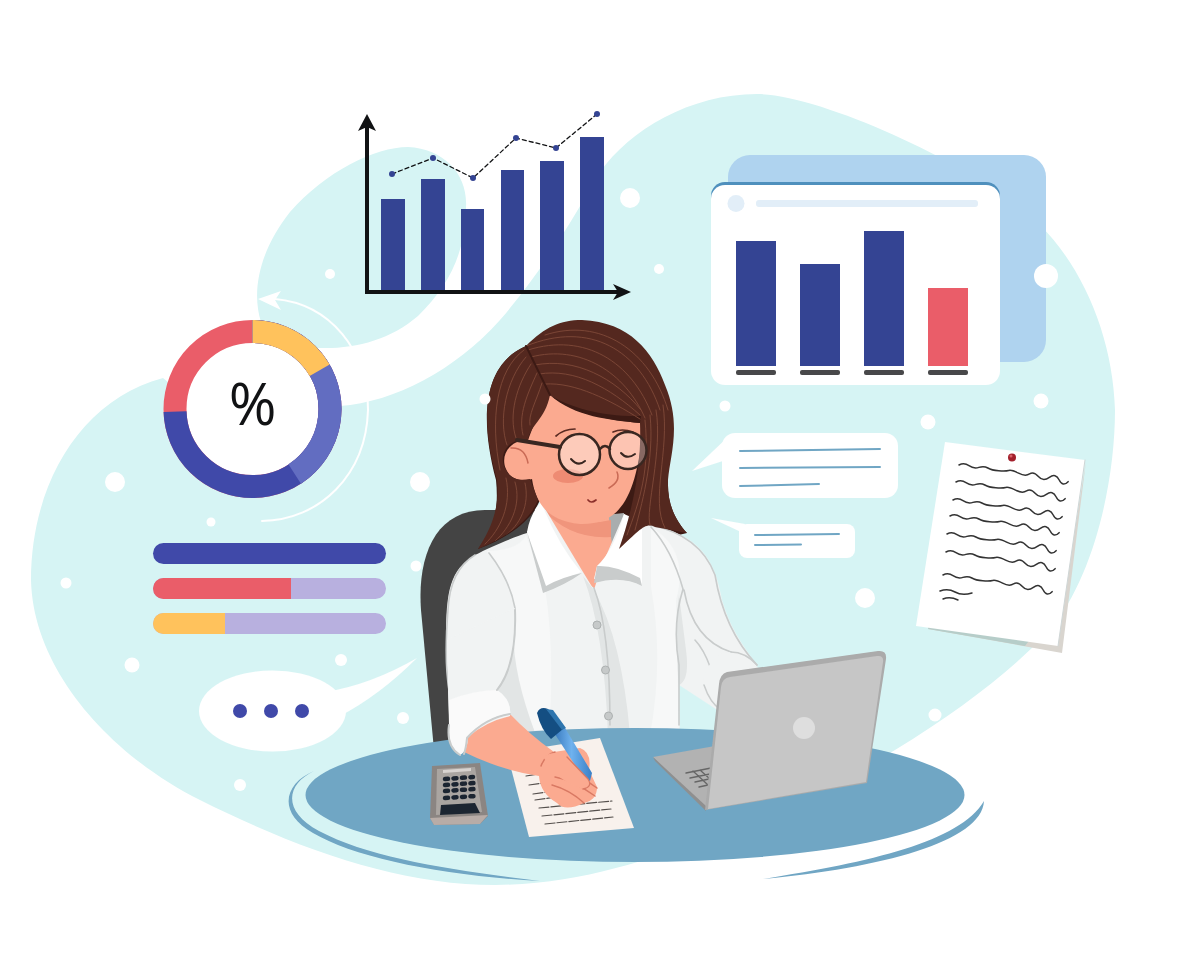
<!DOCTYPE html>
<html lang="en">
<head>
<meta charset="utf-8">
<title>Accountant at work</title>
<style>
:root{--mint:#d6f4f4;--navy:#344493;--indigo:#4049a9;--violet:#626dc1;--lilac:#b8b0df;--coral:#ea5d69;--amber:#ffc25c;--sky:#afd3ef;--steel:#70a6c4;--ink:#111214;--hair:#54281f;--hair-dark:#3c1a14;--skin:#fbaa90;--skin-shade:#f0957c;--shirt:#f1f3f3;--shirt-shade:#e2e5e5;--fold:#c9cccc;--chair:#444;--laptop:#c6c6c6}
html,body{margin:0;background:#fff;overflow:hidden}
svg{display:block;width:1188px;height:967px}
.line{fill:none;stroke-linecap:round;stroke-linejoin:round}
.percent{font:58px "Open Sans","Noto Sans",sans-serif;fill:var(--ink);text-anchor:middle}
.white{fill:#fff}.navy{fill:var(--navy)}.steel{fill:var(--steel)}
</style>
</head>
<body>
<svg viewBox="0 0 1188 967" role="img" aria-label="Woman writing at a round desk with a laptop, surrounded by charts and notes">
<defs>
<clipPath id="bar-clip"><rect x="153" y="578" width="233" height="21" rx="10.5"/><rect x="153" y="613" width="233" height="21" rx="10.5"/></clipPath>
<path id="scribble" d="M0 0q5-3 10 0t10 1 9 0 11 2 10-1 10 2 11 0 9 2 11 0 10 2 9 1"/>
<linearGradient id="pen-blue" x1="0" x2="1"><stop stop-color="#2f6fb5"/><stop offset=".5" stop-color="#6fb2ee"/><stop offset="1" stop-color="#3a7fc6"/></linearGradient>
<clipPath id="hair-clip"><path d="M526 346C545 327 560 320 582 320C630 322 653 352 665 385C682 425 670 455 668 480C667 505 676 521 687 533L655 527C645 522 640 530 620 549C630 520 642 475 640 423C610 420 575 415 550 395C545 420 530 425 529 440L538 500C530 520 510 535 478 549C490 530 500 510 497 480C480 420 482 365 526 346Z"/></clipPath>
</defs>

<g id="backdrop" fill="var(--mint)">
<path d="M163 378C80 400 31 485 31 580C33 670 110 755 200 800C300 850 400 885 495 885C580 884 640 862 720 835C800 805 850 777 895 750C960 710 1010 672 1050 630C1095 575 1115 480 1115 410C1113 340 1085 270 1040 225C1010 185 830 94 757 94C690 94 630 130 600 172C575 215 545 268 500 320C455 370 395 402 340 406L252 450Z"/>
<path d="M261 322C251 290 260 250 290 212C325 172 375 147 408 147C445 149 468 175 466 207C466 250 450 285 418 316C390 340 355 349 320 348L270 350Z"/>
</g>

<g id="growth-chart">
<g class="navy">
<rect x="381" y="199" width="24" height="92"/><rect x="421" y="179" width="24" height="112"/><rect x="461" y="209" width="23" height="82"/><rect x="501" y="170" width="23" height="121"/><rect x="540" y="161" width="24" height="130"/><rect x="580" y="137" width="24" height="154"/>
</g>
<path class="line" d="M367 122V292H624" stroke="var(--ink)" stroke-width="4" style="stroke-linecap:butt;stroke-linejoin:miter"/>
<path d="M367 114L376 131L367 127L358 131ZM631 292L613 300L618 292L613 284Z" fill="var(--ink)"/>
<path class="line" d="M392 174L433 158L473 178L516 138L556 148L597 114" stroke="var(--ink)" stroke-width="1.3" stroke-dasharray="4 3"/>
<g class="navy"><circle cx="392" cy="174" r="3"/><circle cx="433" cy="158" r="3"/><circle cx="473" cy="178" r="3"/><circle cx="516" cy="138" r="3"/><circle cx="556" cy="148" r="3"/><circle cx="597" cy="114" r="3"/></g>
</g>

<g id="percent-ring">
<path class="line" d="M275 299C330 304 368 350 368 410C366 475 320 520 262 521" stroke="#fff" stroke-width="2"/>
<path class="white" d="M258 299L281 291L275 300L281 310Z"/>
<circle class="white" cx="252.5" cy="409" r="70"/>
<g fill="none" stroke-width="23" transform="rotate(-90 252.5 409)">
<circle cx="252.5" cy="409" r="77.5" stroke="var(--coral)"/>
<circle cx="252.5" cy="409" r="77.5" stroke="var(--indigo)" pathLength="360" stroke-dasharray="268 92"/>
<circle cx="252.5" cy="409" r="77.5" stroke="var(--violet)" pathLength="360" stroke-dasharray="147 213"/>
<circle cx="252.5" cy="409" r="77.5" stroke="var(--amber)" pathLength="360" stroke-dasharray="60 300"/>
</g>
<text class="percent" x="252.5" y="425">%</text>
</g>

<g id="progress-bars">
<rect x="153" y="543" width="233" height="21" rx="10.5" fill="var(--indigo)"/>
<g clip-path="url(#bar-clip)"><rect x="153" y="578" width="233" height="56" fill="var(--lilac)"/><rect x="153" y="578" width="138" height="21" fill="var(--coral)"/><rect x="153" y="613" width="72" height="21" fill="var(--amber)"/></g>
</g>

<g id="typing-bubble">
<ellipse class="white" cx="272.500" cy="711" rx="73.500" ry="40.500"/><path class="white" d="M325 692Q370 685 417 658Q380 695 340 716Z"/>
<g fill="var(--indigo)"><circle cx="240" cy="711" r="7"/><circle cx="271" cy="711" r="7"/><circle cx="302" cy="711" r="7"/></g>
</g>

<g id="report-window">
<rect x="728" y="155" width="318" height="207" rx="22" fill="var(--sky)"/>
<rect x="711" y="182" width="289" height="100" rx="14" fill="#4f90bd"/>
<rect class="white" x="711" y="185" width="289" height="200" rx="14"/>
<circle cx="736" cy="203.500" r="8.500" fill="#e2eef8"/><rect x="756" y="200" width="222" height="7" rx="3" fill="#e2eef8"/>
<g class="navy"><rect x="736" y="241" width="40" height="125"/><rect x="800" y="264" width="40" height="102"/><rect x="864" y="231" width="40" height="135"/></g>
<rect x="928" y="288" width="40" height="78" fill="var(--coral)"/>
<g fill="#48484a"><rect x="736" y="370" width="40" height="5" rx="2"/><rect x="800" y="370" width="40" height="5" rx="2"/><rect x="864" y="370" width="40" height="5" rx="2"/><rect x="928" y="370" width="40" height="5" rx="2"/></g>
</g>

<g id="chat-bubbles">
<g class="white"><rect x="722" y="433" width="176" height="65" rx="13"/><path d="M692 471L731 434L726 460Z"/><rect x="739" y="524" width="116" height="34" rx="8"/><path d="M711 518L745 524L741 532Z"/></g>
<path class="line" d="M740 451L880 449M740 468L880 467M740 486L819 484M755 535L839 534M755 545L801 544.500" stroke="var(--steel)" stroke-width="2"/>
</g>

<g id="pinned-note">
<path d="M928 629L1062 653L1086 461L1070 560Z" fill="#d9d5cf"/><path d="M928 629L1025 646L1060 600L940 560Z" fill="#b6cdc9"/>
<path d="M945 442L1085 460L1058 646L916 626Z" fill="#fff"/><path class="line" d="M1085 460L1058 646" stroke="#cfd6d6"/>
<g class="line" stroke="#333" stroke-width="1.5">
<use href="#scribble" transform="translate(959 465) rotate(4)"/><use href="#scribble" transform="translate(956 482) rotate(4)"/><use href="#scribble" transform="translate(953 500) rotate(4)"/><use href="#scribble" transform="translate(950 516) rotate(4)"/><use href="#scribble" transform="translate(947 534) rotate(4)"/><use href="#scribble" transform="translate(946 552) rotate(4)"/><use href="#scribble" transform="translate(943 575) rotate(4)"/>
<path d="M940 591q8-3 15 1t17 1M943 599q7-3 15 1"/>
</g>
<circle cx="1012" cy="457.500" r="4" fill="#a3202c"/><circle cx="1011" cy="456" r="1.500" fill="#d86068"/>
</g>

<g id="floating-dots" class="white">
<circle cx="630" cy="198" r="10"/><circle cx="659" cy="269" r="5"/><circle cx="330" cy="274" r="5"/><circle cx="473" cy="333" r="10"/><circle cx="725" cy="406" r="5.500"/><circle cx="1046" cy="276" r="12"/><circle cx="1041" cy="401" r="7.500"/><circle cx="928" cy="422" r="7.500"/><circle cx="865" cy="598" r="10"/><circle cx="935" cy="715" r="6.500"/><circle cx="115" cy="482" r="10"/><circle cx="211" cy="522" r="4.500"/><circle cx="420" cy="482" r="10"/><circle cx="416" cy="566" r="5.500"/><circle cx="66" cy="583" r="5.500"/><circle cx="132" cy="665" r="7.500"/><circle cx="341" cy="660" r="6"/><circle cx="403" cy="718" r="6"/><circle cx="240" cy="785" r="6"/>
</g>

<g id="desk">
<path class="white" d="M955 775C1010 800 950 862 763 879L640 868C780 862 920 840 955 775Z"/>
<path class="steel" d="M314 771C285 783 276 812 313 833C355 858 445 876 540 881C450 870 370 858 319 831C283 812 285 785 314 771Z"/>
<path class="steel" d="M984 801C982 842 880 868 763 879C870 862 960 842 984 801Z"/>
</g>

<g id="woman">
<path id="chair" d="M434 750L421 610C417 555 436 510 485 510H540L520 750Z" fill="var(--chair)"/>
<path id="hair-back" d="M526 346L640 380L668 480C667 505 676 521 687 533L625 548L540 500C532 520 510 537 478 549C494 528 499 510 496 480C480 420 482 365 526 346Z" fill="var(--hair-dark)"/>
<path d="M605 515L624 513L628 550L600 560Z" fill="#a9adae"/>
<path id="neck" d="M540 492L608 510L612 545L596 590L540 540Z" fill="var(--skin)"/><path d="M541 500Q565 530 611 520L611 537Q570 540 541 508Z" fill="var(--skin-shade)"/>
<path id="blouse" d="M541 502L583 572L594 590L600 570L624 514L650 525C700 535 715 560 722 600C729 625 740 642 757 665L725 715L679 685L680 740H450L446 640C446 590 450 570 475 555C490 547 514 537 527 533Z" fill="var(--shirt)"/>
<path d="M515 608Q510 660 536 735H490L460 700Q500 670 512 640ZM583 576Q604 630 608 735H630Q622 640 594 590ZM679 595Q672 640 679 685Q690 680 686 650Z" fill="var(--shirt-shade)"/>
<path d="M487 551Q520 550 526 535L545 588Q555 650 549 735H536Q507 660 515 608Q510 580 487 551ZM651 527Q690 550 676 600L679 735H650Q664 660 651 587Z" fill="#f7f8f8"/>
<path class="line" d="M489 553Q510 580 515 608Q514 640 500 665M594 588Q610 630 610 725M651 527Q672 550 683 589Q672 625 679 665V725M684 590Q693 640 731 652M695 640Q712 658 721 710M475 555Q450 570 448 610Q444 660 449 690M650 525Q700 535 715 575Q724 630 757 665" stroke="var(--fold)" stroke-width="1.600"/>
<path id="collar" d="M541 502Q530 514 527 532L545 588Q562 580 581 572Q557 543 541 502ZM624 514Q614 550 597 566L594 579Q618 572 642 586L642 527Z" fill="#fff"/>
<path d="M527 532L543 593Q565 585 582 573Q562 577 546 586ZM597 566L594 583Q622 575 642 586L640 578Q615 565 597 566Z" fill="var(--fold)"/>
<g fill="#c6c9c9" stroke="#adb1b1"><circle cx="597" cy="625" r="4"/><circle cx="605.500" cy="670" r="4"/><circle cx="608.500" cy="716" r="4"/></g>

<path id="face" d="M549 385L528 440C509 440 500 456 506 469C511 481 524 481 532 479C536 505 549 521 580 524C620 525 637 498 643 425L630 390Z" fill="var(--skin)"/>
<path class="line" d="M511 448Q525 447 528 463M617 472Q621 481 609 488" stroke="#c96a55" stroke-width="1.500"/>
<ellipse cx="568" cy="476" rx="15" ry="7" fill="#ee8b73"/>
<g class="line" stroke="#5b2b22" stroke-width="1.700"><path d="M556 436Q564 429 575 429M613 432Q622 428 633 432"/><path d="M588 500Q591 504 596 500" stroke="#8c302b"/></g>
<path id="hair" d="M526 346C545 327 560 320 582 320C630 322 653 352 665 385C682 425 670 455 668 480C667 505 676 521 687 533L655 527C645 522 640 530 619 549C629 520 642 475 640 423C610 420 575 415 550 395C545 420 530 425 528 440C505 438 498 458 506 470C511 480 520 481 530 479L538 500C530 520 510 535 478 549C490 530 500 510 497 480C480 420 482 365 526 346Z" fill="var(--hair)"/>
<path d="M550 395C575 417 610 420 640 423L641 416C605 417 570 408 550 395Z" fill="var(--hair-dark)"/>
<g class="line" clip-path="url(#hair-clip)" stroke="#7b4636" stroke-width="1">
<path d="M526 346C590 320 640 350 660 410M528 350C585 332 632 362 652 415M531 357C580 344 625 372 645 418M535 365C575 357 615 378 641 410M539 374C575 368 610 388 640 415M545 384C575 382 610 400 640 419M545 335C600 317 650 350 668 410M524 350C496 370 490 420 500 470M526 357C506 380 498 420 507 445M531 364C517 385 508 415 516 438M537 373C527 395 518 415 523 435M542 383C536 402 528 415 530 425M663 405C670 450 650 500 665 528M656 410C663 450 645 510 650 525M650 415C655 460 640 510 635 530M645 420C650 470 640 500 627 535M506 478C512 505 500 530 485 544M515 482C522 505 510 528 495 541M525 483C530 505 520 525 505 536"/>
</g>
<path class="line" d="M526 346L550 395" stroke="var(--hair-dark)" stroke-width="2"/>
<g id="glasses" class="line" stroke="#392721" stroke-width="2.500">
<circle cx="579.500" cy="454.500" r="20.500" fill="#fff" fill-opacity=".38"/><circle cx="628" cy="450.500" r="18.500" fill="#fff" fill-opacity=".3"/>
<path d="M600 449Q605 443 610 449"/><path d="M517 440L560 447" stroke-width="4"/><path d="M571 459Q578 467 585 461M621 453Q627 460 635 454" stroke-width="2"/>
</g>
<circle class="white" cx="485" cy="399" r="5.500"/>
</g>

<ellipse id="tabletop" class="steel" cx="635" cy="795" rx="329.500" ry="67"/>

<g id="laptop">
<path d="M703 680Q708 660 724 652Q745 652 760 670L722 715Z" fill="var(--shirt)"/><path class="line" d="M757 665Q745 652 731 652M704 685Q710 703 721 710" stroke="var(--fold)" stroke-width="1.500"/>
<path d="M653 757L715 746L708 810Z" fill="#b2b2b2"/><path d="M653 757L706 806V811L655 761Z" fill="#8f8f8f"/>
<path class="line" d="M686 773L711 768M690 778L710 774M695 782L709 779M699 787L708 785M693 771L708 785M700 770L710 779" stroke="#666" stroke-width="1.300"/>
<path d="M727 672L878 651Q887 650 886 659L867 783L705 810L719 684Q720 674 727 672Z" fill="#ababab"/>
<path d="M730 677L877 656Q884 655 883 662L866 782L708 809L721 687Q722 678 730 677Z" fill="var(--laptop)"/>
<circle cx="804" cy="728" r="11" fill="#dedede"/>
</g>

<g id="calculator">
<path d="M432 766L480 763L488 816L480 824L434 825L430 818Z" fill="#8b8582"/><path d="M437 769L475 767L482 812L436 815Z" fill="#aaa5a1"/><path d="M430 818L488 815L480 824L434 825Z" fill="#b8aca7"/>
<path d="M441 805L475 803L480 813L440 815Z" fill="#1c2531"/><path d="M443 770L471 768V771L443 773Z" fill="#d8d3d0"/>
<path class="line" d="M445 779L473 777M445 785L474 783M445 791L475 789M445 798L476 796" stroke="#1c2531" stroke-width="4.500" stroke-dasharray="3 5.500"/>
</g>

<g id="worksheet">
<path d="M507 753L600 738L634 828L529 837Z" fill="#f8f1ec"/>
<path class="line" d="M522 766L544 762M526 776L545 773M529 785L551 782M533 794L560 790M535 800L556 797M539 808L612 801M542 816L611 809M545 824L613 817" stroke="#55504d" stroke-width="1.200" stroke-dasharray="10 2"/>
</g>

<g id="writing-arm">
<path d="M468 737Q485 715 509 713Q530 735 554 752L580 748Q592 752 589 770L597 787Q597 800 584 803Q565 812 557 803Q540 793 539 776Q500 770 464 752Z" fill="var(--skin)"/>
<path class="line" d="M555 752Q545 755 541 766M555 777Q573 780 595 796M552 785Q570 790 584 803M568 771Q580 776 597 788" stroke="#d97963" stroke-width="1.500"/>
<path d="M447 640L515 608Q518 665 497 690Q512 700 510 716Q485 722 468 737Q468 750 460 755Q447 747 449 725Z" fill="var(--shirt)"/>
<path d="M449 700Q475 690 497 690Q512 700 510 716Q485 718 466 737Q468 750 460 755Q447 747 449 725Z" fill="#fafafa"/>
<path class="line" d="M515 610Q517 665 497 690M510 714Q485 718 467 738Q466 748 464 754M449 725Q446 747 460 755" stroke="var(--fold)" stroke-width="2"/>
<g id="pen"><path d="M551 728L562 723L592 773L590 781L582 776Z" fill="url(#pen-blue)"/><path d="M537 713Q540 706 548 709L563 729L551 739Q541 730 537 713Z" fill="#144e82"/><path d="M546 709L562 730L566 728L553 710Z" fill="#2e75ae"/></g>
<path d="M543 757Q555 749 567 757L588 779Q594 788 583 789Q565 783 556 774Z" fill="var(--skin)"/><path class="line" d="M567 757L588 779Q593 787 583 789" stroke="#d97963" stroke-width="1.300"/>
</g>
</svg>
</body>
</html>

_ _ _ _ _ _ _

Only the lines above from the line with "346L640 380L668 480C667" to the line with "502L583 572L594 590L600", those two lines included, should be reproduced exactly.

Solution to the exercise »
<path id="hair-back" d="M526 346L640 380L668 480C667 505 676 521 687 533L625 548L540 500C532 520 510 537 478 549C494 528 499 510 496 480C480 420 482 365 526 346Z" fill="var(--hair-dark)"/>
<path d="M605 515L624 513L628 550L600 560Z" fill="#a9adae"/>
<path id="neck" d="M540 492L608 510L612 545L596 590L540 540Z" fill="var(--skin)"/><path d="M541 500Q565 530 611 520L611 537Q570 540 541 508Z" fill="var(--skin-shade)"/>
<path id="blouse" d="M541 502L583 572L594 590L600 570L624 514L650 525C700 535 715 560 722 600C729 625 740 642 757 665L725 715L679 685L680 740H450L446 640C446 590 450 570 475 555C490 547 514 537 527 533Z" fill="var(--shirt)"/>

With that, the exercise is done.